WORK TO COMPLETE: Using the records beneath, say how many lines contain the word "navy", without comment.

Source records:
"""

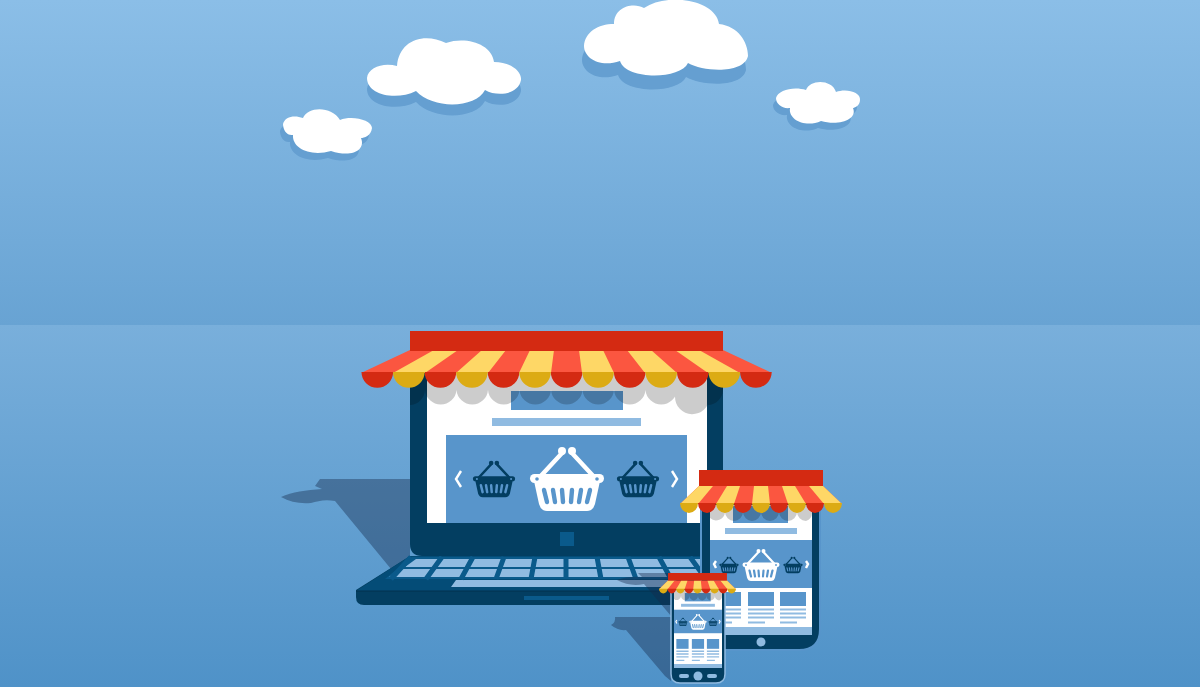
<!DOCTYPE html>
<html lang="en">
<head>
<meta charset="utf-8">
<title>Online shop on every device</title>
<style>
:root {
  --navy: #033e61;
  --navy-deep: #02304e;
  --steel: #0a5a8b;
  --panel: #5895cb;
  --pale: #90bbe1;
  --red: #d42a12;
  --coral: #fb5640;
  --gold: #dcab14;
  --yellow: #fed766;
  --cloud-shade: #659fd1;
  --white: #fff;
}
html, body { margin: 0; height: 100%; overflow: hidden; background: #5a99cd; }
svg { display: block; width: 1200px; height: 687px; }
.navy { fill: var(--navy); }
.steel { fill: var(--steel); }
.panel { fill: var(--panel); }
.pale { fill: var(--pale); }
.white { fill: var(--white); }
.red { fill: var(--red); }
.coral { fill: var(--coral); }
.gold { fill: var(--gold); }
.yellow { fill: var(--yellow); }
.cloud-shade { fill: var(--cloud-shade); }
.cast { fill: #152a4a; fill-opacity: .4; }
.awning-shade { fill: #000; fill-opacity: .2; }
.basket { color: var(--white); }
.basket-dark { color: var(--navy); }
.chevron { fill: none; stroke: var(--white); stroke-width: 2.4; }
</style>
</head>
<body>
<svg viewBox="0 0 1200 687" role="img" aria-label="Laptop, tablet and phone dressed as shops with striped awnings under a cloudy sky">
  <defs>
    <linearGradient id="sky" x1="0" y1="0" x2="0" y2="1">
      <stop offset="0" stop-color="#8bbee7"/>
      <stop offset="1" stop-color="#68a3d3"/>
    </linearGradient>
    <linearGradient id="floor" x1="0" y1="0" x2="0" y2="1">
      <stop offset="0" stop-color="#79afdb"/>
      <stop offset="1" stop-color="#4f92c8"/>
    </linearGradient>

    <path id="cloud-a" d="M283 124C285 116 295 115 303 118C308 106 332 106 340 120C352 115 372 120 372 128C371 136 364 138 361 138C366 150 352 158 331 151C310 157 292 148 293 135C287 136 283 130 283 124Z"/>
    <path id="cloud-b" d="M397 66C399 40 424 32 446 43C466 36 492 44 494 62C512 62 522 72 521 80C518 95 497 97 485 90C476 108 434 110 416 91C396 101 367 95 367 78C368 67 384 62 397 66Z"/>
    <path id="cloud-c" d="M614 24C614 6 634 2 644 8C668 -8 716 0 719 24C738 26 748 42 748 56C744 74 704 72 688 63C680 80 626 80 620 61C600 68 584 58 584 46C585 32 598 24 614 24Z"/>
    <path id="cloud-d" d="M806 90C810 79 832 79 836 92C846 88 861 92 860 100C860 106 854 108 853 108C858 120 838 126 821 121C806 128 788 120 790 108C782 109 776 104 776 98C778 90 794 86 806 90Z"/>

    <!-- Basket centred on 0,0 -->
    <g id="basket">
      <g fill="none" stroke="currentColor" stroke-width="4.4">
        <path d="M-4 -27L-29 0M4 -27L29 0"/>
      </g>
      <g fill="currentColor">
        <circle cx="-5" cy="-28" r="4"/>
        <circle cx="5" cy="-28" r="4"/>
        <rect x="-37" y="-5" width="74" height="9" rx="4.5"/>
        <path d="M-33 2H33L28 25Q26 32 20 32H-20Q-26 32 -28 25Z"/>
      </g>
      <path d="M-23 11L-20 23M-14 11L-12 23M-5 11L-4 23M5 11L4 23M14 11L12 23M23 11L20 23" fill="none" stroke="var(--panel)" stroke-width="4.4" stroke-linecap="round"/>
      <g fill="var(--panel)">
        <circle cx="-30" cy="0" r="1.8"/>
        <circle cx="30" cy="0" r="1.8"/>
      </g>
    </g>

    <!-- Nine-stripe awning for the small devices -->
    <g id="small-awning">
      <path class="coral" d="M19 16H143L162 34H0Z"/>
      <path class="yellow" d="M19 16H33L18 34H0ZM47 16H60L54 34H36ZM74 16H88L90 34H72ZM102 16H115L126 34H108ZM129 16H143L162 34H144Z"/>
      <path class="gold" d="M0 33a9 10 0 0 0 18 0m18 0a9 10 0 0 0 18 0m18 0a9 10 0 0 0 18 0m18 0a9 10 0 0 0 18 0m18 0a9 10 0 0 0 18 0"/>
      <path class="red" d="M18 33a9 10 0 0 0 18 0m18 0a9 10 0 0 0 18 0m18 0a9 10 0 0 0 18 0m18 0a9 10 0 0 0 18 0"/>
      <rect class="red" x="19" width="124" height="16"/>
    </g>

    <!-- Shop page header and basket slider, 102 wide -->
    <g id="small-page-top">
      <rect class="panel" x="23" y="-4" width="55" height="17"/>
      <rect class="pale" x="15" y="18" width="72" height="6"/>
      <rect class="panel" y="30" width="102" height="48"/>
      <use href="#basket" class="basket" transform="translate(51 55) scale(.5)"/>
      <use href="#basket" class="basket-dark" transform="translate(19 55) scale(.26)"/>
      <use href="#basket" class="basket-dark" transform="translate(83 55) scale(.26)"/>
      <path class="chevron" stroke-width="1.2" d="M6 51L4 54L6 58M96 51L98 54L96 58"/>
      <path class="awning-shade" d="M0 -10H102V2a9 9 0 0 1 -6 9a9 9 0 0 1 -9 -9a9 9 0 0 1 -18 0a9 9 0 0 1 -18 0a9 9 0 0 1 -18 0a9 9 0 0 1 -18 0a9 9 0 0 1 -15 6Z"/>
    </g>

    <g id="product-card">
      <rect class="panel" width="26" height="14"/>
      <path d="M0 17.5H26M0 21.5H26M0 25.5H26M0 30.5H17" stroke="var(--pale)" stroke-width="2"/>
    </g>
    <g id="product-row">
      <use href="#product-card" x="5"/>
      <use href="#product-card" x="38"/>
      <use href="#product-card" x="70"/>
    </g>
  </defs>

  <g id="backdrop">
    <rect width="1200" height="326" fill="url(#sky)"/>
    <rect y="325" width="1200" height="362" fill="url(#floor)"/>
  </g>

  <g id="clouds">
    <g class="cloud-shade">
      <use href="#cloud-a" x="-3" y="7"/>
      <use href="#cloud-b" y="11"/>
      <use href="#cloud-c" x="-2" y="14"/>
      <use href="#cloud-d" x="-3" y="7"/>
    </g>
    <g class="white">
      <use href="#cloud-a"/>
      <use href="#cloud-b"/>
      <use href="#cloud-c"/>
      <use href="#cloud-d"/>
    </g>
  </g>

  <g id="laptop">
    <path class="cast" d="M281 497C292 492 306 490 322 489L315 486L320 479H410V557L391 569L335 501C325 499 318 501 311 503C300 504 290 502 281 497Z"/>

    <g id="laptop-base">
      <path class="navy" d="M410 556H723L776 590V597Q776 605 768 605H364Q356 605 356 597V590Z"/>
      <path fill="#044c77" d="M410 556H723L776 591H356Z"/>
      <path class="steel" d="M412 557H721L748 579H385Z"/>
      <path class="pale" d="M416 559H717L727 567H405ZM402 569H730L741 577H389ZM456 580H676L681 587H451Z"/>
      <path d="M411 557L391 579M442 557L426 579M473 557L461 579M504 557L496 579M535 557L531 579M566 557V579M597 557L601 579M628 557L636 579M659 557L671 579M690 557L706 579" stroke="var(--steel)" stroke-width="5"/>
      <path d="M356 591H776" stroke="var(--navy-deep)" stroke-width="1"/>
      <rect class="steel" x="524" y="596" width="85" height="4"/>
    </g>

    <g id="laptop-screen">
      <path class="navy" d="M410 345H723V544Q723 556 711 556H422Q410 556 410 544Z"/>
      <rect class="white" x="427" y="370" width="280" height="153"/>
      <rect class="steel" x="560" y="532" width="14" height="14"/>
      <rect class="panel" x="511" y="391" width="112" height="19"/>
      <rect class="pale" x="492" y="418" width="149" height="8"/>
      <rect class="panel" x="446" y="435" width="241" height="88"/>
      <use href="#basket" class="basket" transform="translate(567 479)"/>
      <use href="#basket" class="basket-dark" transform="translate(494 479) scale(.57)"/>
      <use href="#basket" class="basket-dark" transform="translate(638 479) scale(.57)"/>
      <path class="chevron" d="M461 471L456 479L461 487M672 471L677 479L672 487"/>
      <path class="awning-shade" d="M410 372H723V390a15.8 15.8 0 0 1 -15 15a15.8 15.8 0 0 1 0 -1a15.8 15.8 0 0 1 -31.5 -14a15.8 15.8 0 0 1 0 0H708.500a15.8 15.8 0 0 1 -31.500 0a15.8 15.8 0 0 1 -31.500 0a15.8 15.8 0 0 1 -31.500 0a15.8 15.8 0 0 1 -31.500 0a15.8 15.8 0 0 1 -31.500 0a15.8 15.8 0 0 1 -31.500 0a15.8 15.8 0 0 1 -31.500 0a15.8 15.8 0 0 1 -31.500 0a15.8 15.8 0 0 1 -31.500 0a15.8 15.8 0 0 1 -15 15Z"/>
    </g>

    <g id="laptop-awning">
      <path class="coral" d="M410 350H723L772 373H361Z"/>
      <path class="yellow" d="M434 350H458L425 373H393ZM482 350H506L488 373H456ZM530 350H554L551 373H519ZM579 350H603L614 373H582ZM627 350H651L677 373H645ZM675 350H699L740 373H708Z"/>
      <path class="red" d="M361.500 372a15.8 15.8 0 0 0 31.600 0m31.500 0a15.8 15.8 0 0 0 31.600 0m31.500 0a15.8 15.8 0 0 0 31.600 0m31.500 0a15.8 15.8 0 0 0 31.600 0m31.500 0a15.8 15.8 0 0 0 31.600 0m31.500 0a15.8 15.8 0 0 0 31.600 0m31.500 0a15.8 15.8 0 0 0 31.600 0"/>
      <path class="gold" d="M393 372a15.8 15.8 0 0 0 31.600 0m31.500 0a15.8 15.8 0 0 0 31.600 0m31.500 0a15.8 15.8 0 0 0 31.600 0m31.500 0a15.8 15.8 0 0 0 31.600 0m31.500 0a15.8 15.8 0 0 0 31.600 0m31.500 0a15.8 15.8 0 0 0 31.600 0"/>
      <rect class="red" x="410" y="331" width="313" height="20"/>
    </g>
  </g>

  <g id="tablet">
    <path class="cast" d="M617 580Q628 576 642 577L638 573H701V616H671L644 584Q630 587 617 580Z"/>
    <path d="M701 490H820V629Q820 650 799 650H722Q701 650 701 629Z" fill="var(--navy)" stroke="var(--panel)" stroke-width="2"/>
    <rect class="white" x="710" y="505" width="102" height="130"/>
    <use href="#small-page-top" x="710" y="510"/>
    <use href="#product-row" x="710" y="592"/>
    <rect class="pale" x="710" y="627" width="102" height="8"/>
    <circle class="pale" cx="761" cy="642" r="4.500"/>
    <use href="#small-awning" x="680" y="470"/>
  </g>

  <g id="phone">
    <path class="cast" d="M611 625Q616 622 615 617H671V681L665 676L626 630Q618 631 611 625Z"/>
    <path d="M671 582H725V674Q725 683 716 683H680Q671 683 671 674Z" fill="var(--navy)" stroke="var(--pale)" stroke-width="1.500"/>
    <rect class="white" x="674" y="590" width="48" height="78"/>
    <use href="#small-page-top" transform="translate(674 595) scale(.47 .49)"/>
    <use href="#product-row" transform="translate(674 639) scale(.47 .7)"/>
    <rect class="pale" x="674" y="664" width="48" height="4"/>
    <circle class="pale" cx="698" cy="676" r="4.500"/>
    <rect class="pale" x="679" y="674" width="10" height="4" rx="2"/>
    <rect class="pale" x="707" y="674" width="10" height="4" rx="2"/>
    <use href="#small-awning" transform="translate(659 573) scale(.475)"/>
  </g>
</svg>
</body>
</html>
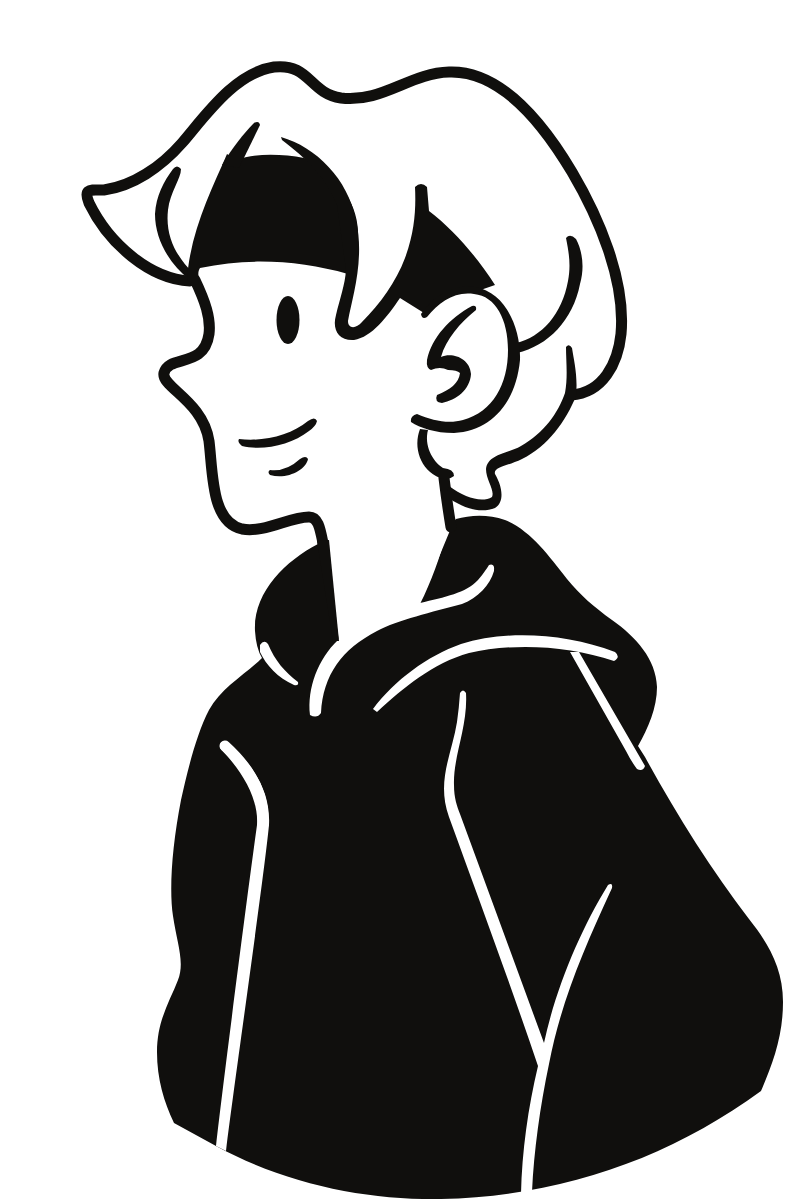
<!DOCTYPE html>
<html lang="en">
<head>
<meta charset="utf-8">
<title>Portrait in a hoodie</title>
<style>
  :root { --ink: #100f0d; --paper: #ffffff; }
  html, body { margin: 0; overflow: hidden; background: var(--paper); }
  .portrait { display: block; width: 799px; height: 1200px; }
  .ink { fill: var(--ink); }
  .paper { fill: var(--paper); }
  .line { fill: none; stroke: var(--ink); stroke-width: 11; stroke-linecap: round; stroke-linejoin: round; }
  .seam { fill: none; stroke: var(--paper); stroke-width: 11; stroke-linecap: round; stroke-linejoin: round; }
</style>
</head>
<body>
<svg class="portrait" viewBox="0 0 799 1200" role="img" aria-label="Line drawing of a young person in profile wearing a headband and a black hoodie">
  <g id="hoodie">
    <path class="ink" d="M318 544C285 561 253 593 255 631Q256 648 262 658C246 674 221 688 209 710C196 735 187 773 181 800C172 846 169 890 173 916C177 943 185 962 178 980C170 1001 157 1020 157 1052C157 1079 164 1102 174 1123L216 1146C288 1185 367 1200 441 1199C563 1196 669 1158 761 1091C773 1063 783 1036 783 1002C783 968 768 943 749 919C712 871 675 812 645 757L638 746C648 728 657 708 657 687C656 659 636 637 612 620C594 607 580 595 567 579C548 555 531 531 505 520C488 514 470 515 456 519L447 530C440 558 431 582 420 604L339 641L330 544Z"/>
    <g id="hood-seams">
      <path class="paper" d="M420 603C445 597 466 593 478 580C484 573 487 568 489 565Q495 563 494 571C490 585 478 598 462 604C432 612 398 620 377 631C342 649 323 675 321 713Q317 719 310 715C307 688 318 659 338 640L372 580Z"/>
      <path class="paper" d="M373 709C395 680 427 656 461 644C505 630 565 633 615 652Q621 657 614 661C568 645 511 643 469 653C433 663 403 688 377 712Z"/>
      <path class="paper" d="M260 645Q264 639 268 644C275 661 285 672 298 682Q299 686 294 685C278 678 266 665 260 652Z"/>
      <path class="paper" d="M570 652L579 652L645 766Q643 772 637 769Q631 761 626 751Z"/>
    </g>
    <g id="body-seams">
      <path class="seam" d="M225 746C246 765 265 792 263 825"/>
      <path class="paper" d="M220 744Q224 739 229 744C250 762 271 789 269 825C263 885 236 1070 226 1151L216 1146C225 1068 248 890 257 825C259 796 239 768 220 748Z"/>
      <path class="paper" d="M460 693Q463 688 466 693C468 727 453 756 454 785C454 798 457 806 460 814L544 1043C556 987 581 929 608 885Q613 882 612 888C583 951 561 1002 549 1064C540 1107 534 1150 532 1192L521 1194C522 1151 528 1108 538 1066C511 986 481 905 449 817C436 781 452 754 457 722Q459 708 460 693Z"/>
    </g>
  </g>

  <g id="head">
    <path class="paper" d="M196 280C205 300 210 317 209 332C203 371 172 352 164 372C160 389 200 405 208 439C214 470 208 519 238 529C267 536 311 501 319 531L324 544L339 640L420 603L451 528L445 475L500 400L490 290L340 260Z"/>
    <path class="line" d="M195 280C205 301 211 318 209 334C204 369 169 354 164 373C161 387 203 401 209 441C213 473 211 522 242 529C265 533 289 517 309 517C318 517 320 528 323 543"/>
    <path class="ink" d="M317 541L329 540L339 641L333 641Z"/>
    <path class="line" d="M444 478Q447 503 451 527"/>
    <ellipse id="eye" class="ink" cx="288" cy="320" rx="11.5" ry="24"/>
    <path id="mouth" class="ink" d="M239 439C264 442 291 435 308 421Q315 416 317 421Q316 426 309 431C291 445 263 451 242 446Q237 442 239 439Z"/>
    <path id="chin-crease" class="ink" d="M270 470Q286 472 300 459Q306 455 308 459C306 470 287 480 270 475Q267 472 270 470Z"/>
  </g>

  <g id="hair">
    <path class="line" d="M190 281C150 279 109 244 89 203C83 188 90 190 104 190C133 186 161 167 182 143C206 115 235 73 274 67C310 63 309 93 341 98C382 103 410 73 449 72C502 70 544 125 572 172C598 216 626 280 621 334C618 363 603 393 571 395"/>
    <path id="fringe-left-strand" class="ink" d="M173 169Q177 164 181 169C181 179 170 192 168 210C165 237 177 257 193 273L190 280C169 264 155 239 155 214C156 196 164 181 173 169Z"/>
    <path id="headband" class="ink" d="M236 160C255 153 282 154 304 158C335 171 357 201 358 231L348 274C301 261 251 257 200 268C196 274 201 281 197 285L187 280C190 232 211 191 227 154Z"/>
    <path id="fringe-strand" class="ink" d="M222 165C232 148 244 133 254 123Q259 120 260 125L239 168Z"/>
    <path id="forelock-strand" class="ink" d="M281 137C316 147 348 179 356 220C365 260 352 298 348 321C348 329 356 329 362 322C380 304 396 282 405 258C415 231 416 208 415 187Q421 181 427 187L429 211C454 230 477 257 495 285L469 294L435 300L424 313L400 298C387 317 372 337 354 340C338 341 332 329 336 315C340 298 345 285 346 270L337 205C327 179 306 158 282 140Z"/>
    <path id="back-strand" class="ink" d="M566 238Q570 233 576 239C582 250 585 267 580 284C573 320 548 346 517 353L516 343C542 337 562 314 568 281C571 265 569 253 566 238Z"/>
    <path id="nape-strand" class="ink" d="M566 347Q569 343 572 348C574 361 578 376 576 396C566 421 548 446 522 459C508 466 493 467 495 474C501 484 506 501 495 508C480 514 462 508 446 496L449 486C465 498 482 503 492 497C495 490 486 480 486 469C488 454 507 454 521 446C544 433 558 413 565 393C568 377 566 361 566 347Z"/>
    <path id="sideburn" class="ink" d="M420 429L428 430C424 445 432 461 443 468Q454 469 454 476Q448 481 440 478C420 470 413 447 420 429Z"/>
  </g>

  <g id="ear">
    <path class="paper" d="M424 316C436 297 456 287 475 290C503 295 515 325 514 356C510 397 491 425 455 427L415 419Z"/>
    <path class="ink" d="M421 314C436 293 455 284 475 287C506 292 521 329 520 360C516 402 492 431 454 433C435 433 420 428 411 422Q410 416 417 414C433 421 449 424 463 420C493 412 508 384 508 350C508 320 496 296 474 294C455 291 439 302 427 317Q422 320 421 314Z"/>
    <path id="ear-fold" class="ink" d="M472 306Q477 305 476 310C460 323 446 339 441 357C452 352 470 358 471 374C470 390 456 400 442 403Q434 402 437 395C450 390 459 383 460 373Q457 370 448 370Q440 366 431 370Q426 368 427 360C432 337 450 318 472 306Z"/>
  </g>
</svg>
</body>
</html>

"""

RESULT OF THE EXERCISE: 9